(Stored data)
★ ★ ★ ★ ★ ★ ★

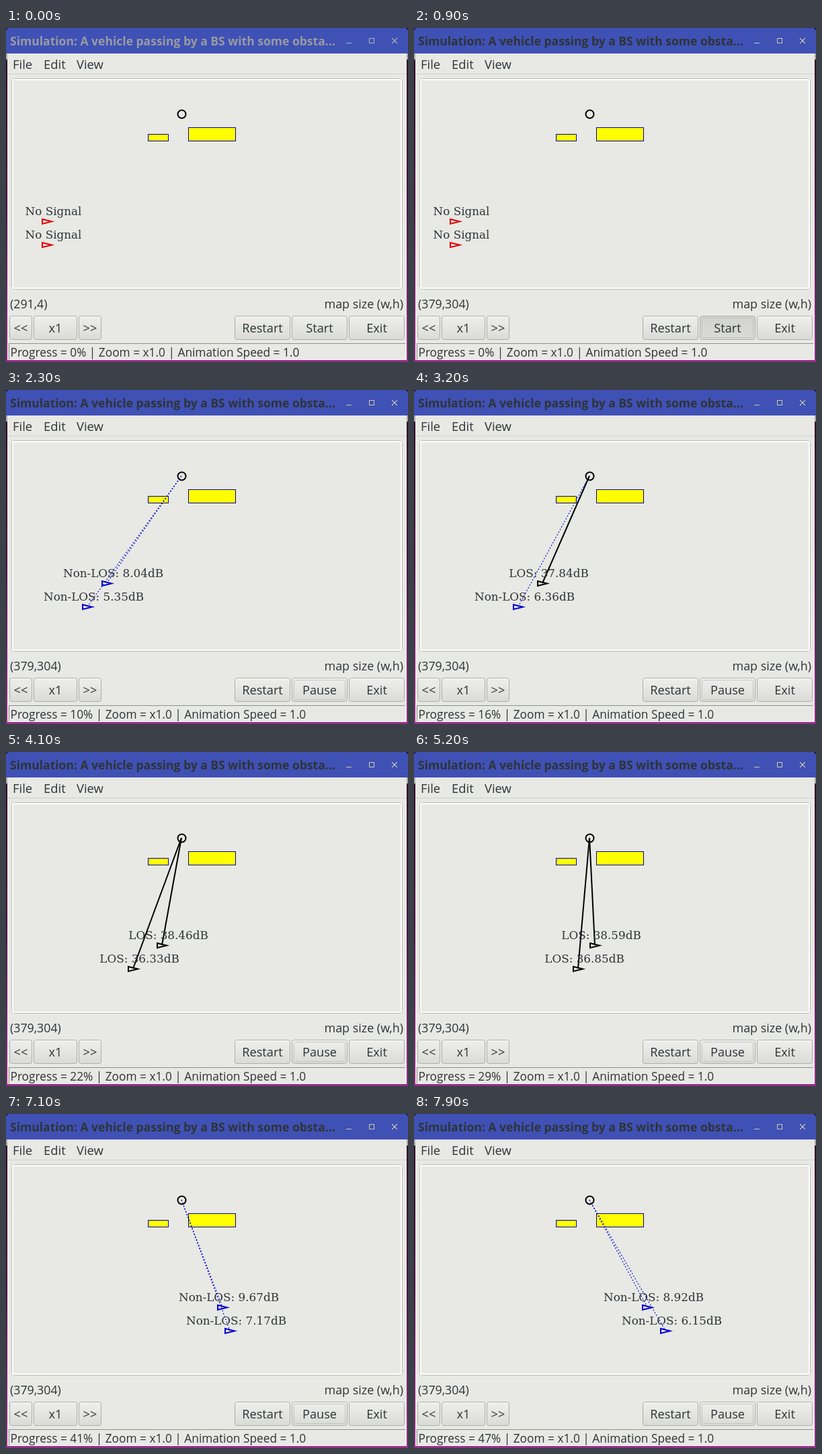
Write an HTML page with a canvas that moves like this. It is 598x498 px and loops after 8 s.

```html
<!DOCTYPE html>
<html lang="en">
<head>
<meta charset="utf-8">
<title>Simulation</title>
<style>
html, body { margin: 0; width: 100%; height: 100%; overflow: hidden; }
canvas { display: block; }
</style>
</head>
<body>
<canvas id="stage" width="598" height="498"></canvas>
<script>
const ctx = document.getElementById('stage').getContext('2d');
const LOOP = 8000, TICK = 100;
const FOCUS = 900, LAUNCH = 1000, RELEASE = 1200;
const BG = '#e8e8e4', INK = '#2e3436';
const UI = '"Open Sans", "Noto Sans", sans-serif';
const SERIF = '"DejaVu Serif", "Noto Serif", serif';

const station = { x: 261, y: 128 };
const obstacles = [{ x: 211, y: 158, w: 30, h: 10 }, { x: 271, y: 148, w: 70, h: 20 }];

// Key points shared by both vehicles: times, then the x reached at each
const keyTimes = [770, 2300, 4100, 5200, 6400, 7900];
const vehicles = [
  { y: 288, xs: [61, 150.2, 232.3, 269, 300.5, 347] },
  { y: 323, xs: [61, 121, 189.4, 244.9, 298.7, 374.3] }
];

const clamp01 = v => Math.min(1, Math.max(0, v));

function position(xs, t) {
  const next = Math.max(1, keyTimes.findIndex(k => t <= k));
  const part = (t - keyTimes[next - 1]) / (keyTimes[next] - keyTimes[next - 1]);
  return xs[next - 1] + (xs[next] - xs[next - 1]) * clamp01(part);
}

function blocks({ x, y, w, h }, target) {
  const beamX = at => station.x + (target.x - station.x) * (at - station.y) / (target.y - station.y);
  const top = beamX(y), bottom = beamX(y + h);
  return Math.max(top, bottom) >= x && Math.min(top, bottom) <= x + w;
}

function text(str, x, y, font, color = INK, align = 'left') {
  ctx.font = font;
  ctx.fillStyle = color;
  ctx.textAlign = align;
  ctx.fillText(str, x, y);
}

function line(x0, y0, x1, y1, color, width = 1, dash = []) {
  ctx.strokeStyle = color;
  ctx.lineWidth = width;
  ctx.setLineDash(dash);
  ctx.beginPath();
  ctx.moveTo(x0, y0);
  ctx.lineTo(x1, y1);
  ctx.stroke();
  ctx.setLineDash([]);
}

function rect(x, y, w, h, fill) {
  ctx.fillStyle = fill;
  ctx.fillRect(x, y, w, h);
}

function rounded(x, y, w, h, r, stroke, fill, width = 1) {
  ctx.beginPath();
  ctx.roundRect(x, y, w, h, r);
  if (fill) { ctx.fillStyle = fill; ctx.fill(); }
  ctx.strokeStyle = stroke;
  ctx.lineWidth = width;
  ctx.stroke();
}

function vertical(y0, y1, ...colors) {
  const g = ctx.createLinearGradient(0, y0, 0, y1);
  colors.forEach((c, i) => g.addColorStop(i / (colors.length - 1), c));
  return g;
}

const faces = {
  normal: ['#efefed', '#dadad6'],
  hover: ['#f4f4f2', '#e1e1dd'],
  pressed: ['#d2d2ce', '#dadad6']
};

function button(label, x, w, state = 'normal', focus = false) {
  rounded(x + 0.5, 429.5, w - 1, 35, 3, '#adada9', vertical(429, 465, ...faces[state]));
  if (state !== 'pressed') line(x + 3, 430.5, x + w - 3, 430.5, '#fafaf8');
  if (focus) rounded(x + 3.5, 432.5, w - 7, 29, 2, '#c3c3bf');
  text(label, x + w / 2, 454, '18.2px ' + UI, INK, 'center');
}

function titleIcons(color, width) {
  line(506, 22.5, 514, 22.5, color, width);
  ctx.strokeRect(540.5, 15.5, 7, 7);
  line(574, 15, 582, 23, color, width);
  line(582, 15, 574, 23, color, width);
}

function drawWindow(active) {
  rect(0, 0, 598, 498, vertical(0, 498, '#2c0a26', '#4c1244', '#963089'));
  rect(0, 38, 598, 9, '#a9a9a9');
  rect(2, 38, 594, 457, BG);
  ctx.fillStyle = '#3f51b5';
  ctx.beginPath();
  ctx.roundRect(0, 0, 598, 38, [5, 5, 0, 0]);
  ctx.fill();
  text('Simulation: A vehicle passing by a BS with some obsta…', 6, 26,
    'bold 17.53px ' + UI, active ? INK : '#999ba0');
  if (active) titleIcons('#36448f', 3);
  titleIcons(active ? '#c4c8d4' : '#a6abbe', 1.2);

  text('File', 10, 61, '18.4px ' + UI);
  text('Edit', 56, 61, '18.4px ' + UI);
  text('View', 105, 61, '18.4px ' + UI);
  line(2, 68.5, 596, 68.5, '#cfcfcb');
  rounded(8.5, 75.5, 581, 314, 4, '#b9b9b5');
  rounded(10, 77, 578, 311, 2, '#ffffff', BG, 2);
}

function drawVehicle({ y, xs }, t) {
  const exactX = position(xs, t), x = Math.floor(exactX);
  const range = Math.log10(Math.hypot(exactX - station.x, y - station.y));
  const rear = { x: exactX - 8, y };
  const los = !obstacles.some(o => blocks(o, rear));
  const snr = los ? 82.68 - 20 * range : 75.57 - 29.5 * range;
  const moving = t >= LAUNCH && snr >= 5;
  let color = '#e00000', label = 'No Signal';

  if (moving && los) {
    color = '#000000';
    label = `LOS: ${snr.toFixed(2)}dB`;
    line(station.x, station.y, x, y, color, 2);
  } else if (moving) {
    color = '#0000d0';
    label = `Non-LOS: ${snr.toFixed(2)}dB`;
    line(station.x, station.y, x, y, color, 1.1, [2, 2.5]);
  }
  ctx.strokeStyle = color;
  ctx.lineWidth = 2;
  ctx.beginPath();
  ctx.moveTo(x - 7, y - 3);
  ctx.lineTo(x + 7, y + 0.5);
  ctx.lineTo(x - 7, y + 4);
  ctx.closePath();
  ctx.stroke();
  text(label, x + 9.5, y - 9, '16.8px ' + SERIF, INK, 'center');
}

function drawMap(t) {
  for (const { x, y, w, h } of obstacles) {
    rect(x, y, w, h, '#ffff00');
    ctx.strokeStyle = '#0000a8';
    ctx.lineWidth = 1;
    ctx.strokeRect(x + 0.5, y + 0.5, w, h);
  }
  vehicles.forEach(v => drawVehicle(v, t));
  ctx.strokeStyle = '#000000';
  ctx.lineWidth = 2;
  ctx.beginPath();
  ctx.arc(station.x + 0.5, station.y + 0.5, 6, 0, Math.PI * 2);
  ctx.stroke();
}

function startState(t) {
  if (t >= FOCUS && t < RELEASE) return 'pressed';
  return t >= 300 && t < FOCUS ? 'hover' : 'normal';
}

function drawControls(t) {
  const glide = clamp01(t / 300);
  const pointerX = Math.round(291 + 88 * glide), pointerY = Math.round(4 + 300 * glide);
  text(`(${pointerX},${pointerY})`, 6, 418, '17.8px ' + UI);
  text('map size (w,h)', 591, 418, '17.9px ' + UI, INK, 'right');

  button('<<', 5, 34);
  button('x1', 41, 65);
  button('>>', 108, 34);
  button('Restart', 340, 83);
  button(t < LAUNCH ? 'Start' : 'Pause', 425, 83, startState(t), t >= FOCUS);
  button('Exit', 510, 83);

  line(4, 470.5, 594, 470.5, '#8f8f8b');
  line(4.5, 470, 4.5, 494, '#8f8f8b');
  line(5, 494.5, 595, 494.5, '#ffffff');
  line(594.5, 471, 594.5, 495, '#ffffff');
  const progress = t < LAUNCH ? 0 : Math.floor((t - keyTimes[0]) * 0.00662);
  text(`Progress = ${progress}% | Zoom = x1.0 | Animation Speed = 1.0`, 6.5, 490, '17.3px ' + UI);
}

function frame() {
  const now = performance.now() % LOOP;
  const t = Math.floor(now / TICK) * TICK;
  drawWindow(t >= FOCUS);
  drawMap(t < LAUNCH ? 0 : t);
  drawControls(t);
  requestAnimationFrame(frame);
}
frame();
</script>
</body>
</html>
```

★ ★ ★ ★ ★ ★ ★

**Required action**
Your answer must be one number: how many lines of the entries hold the string "button".

**Response to this task**
7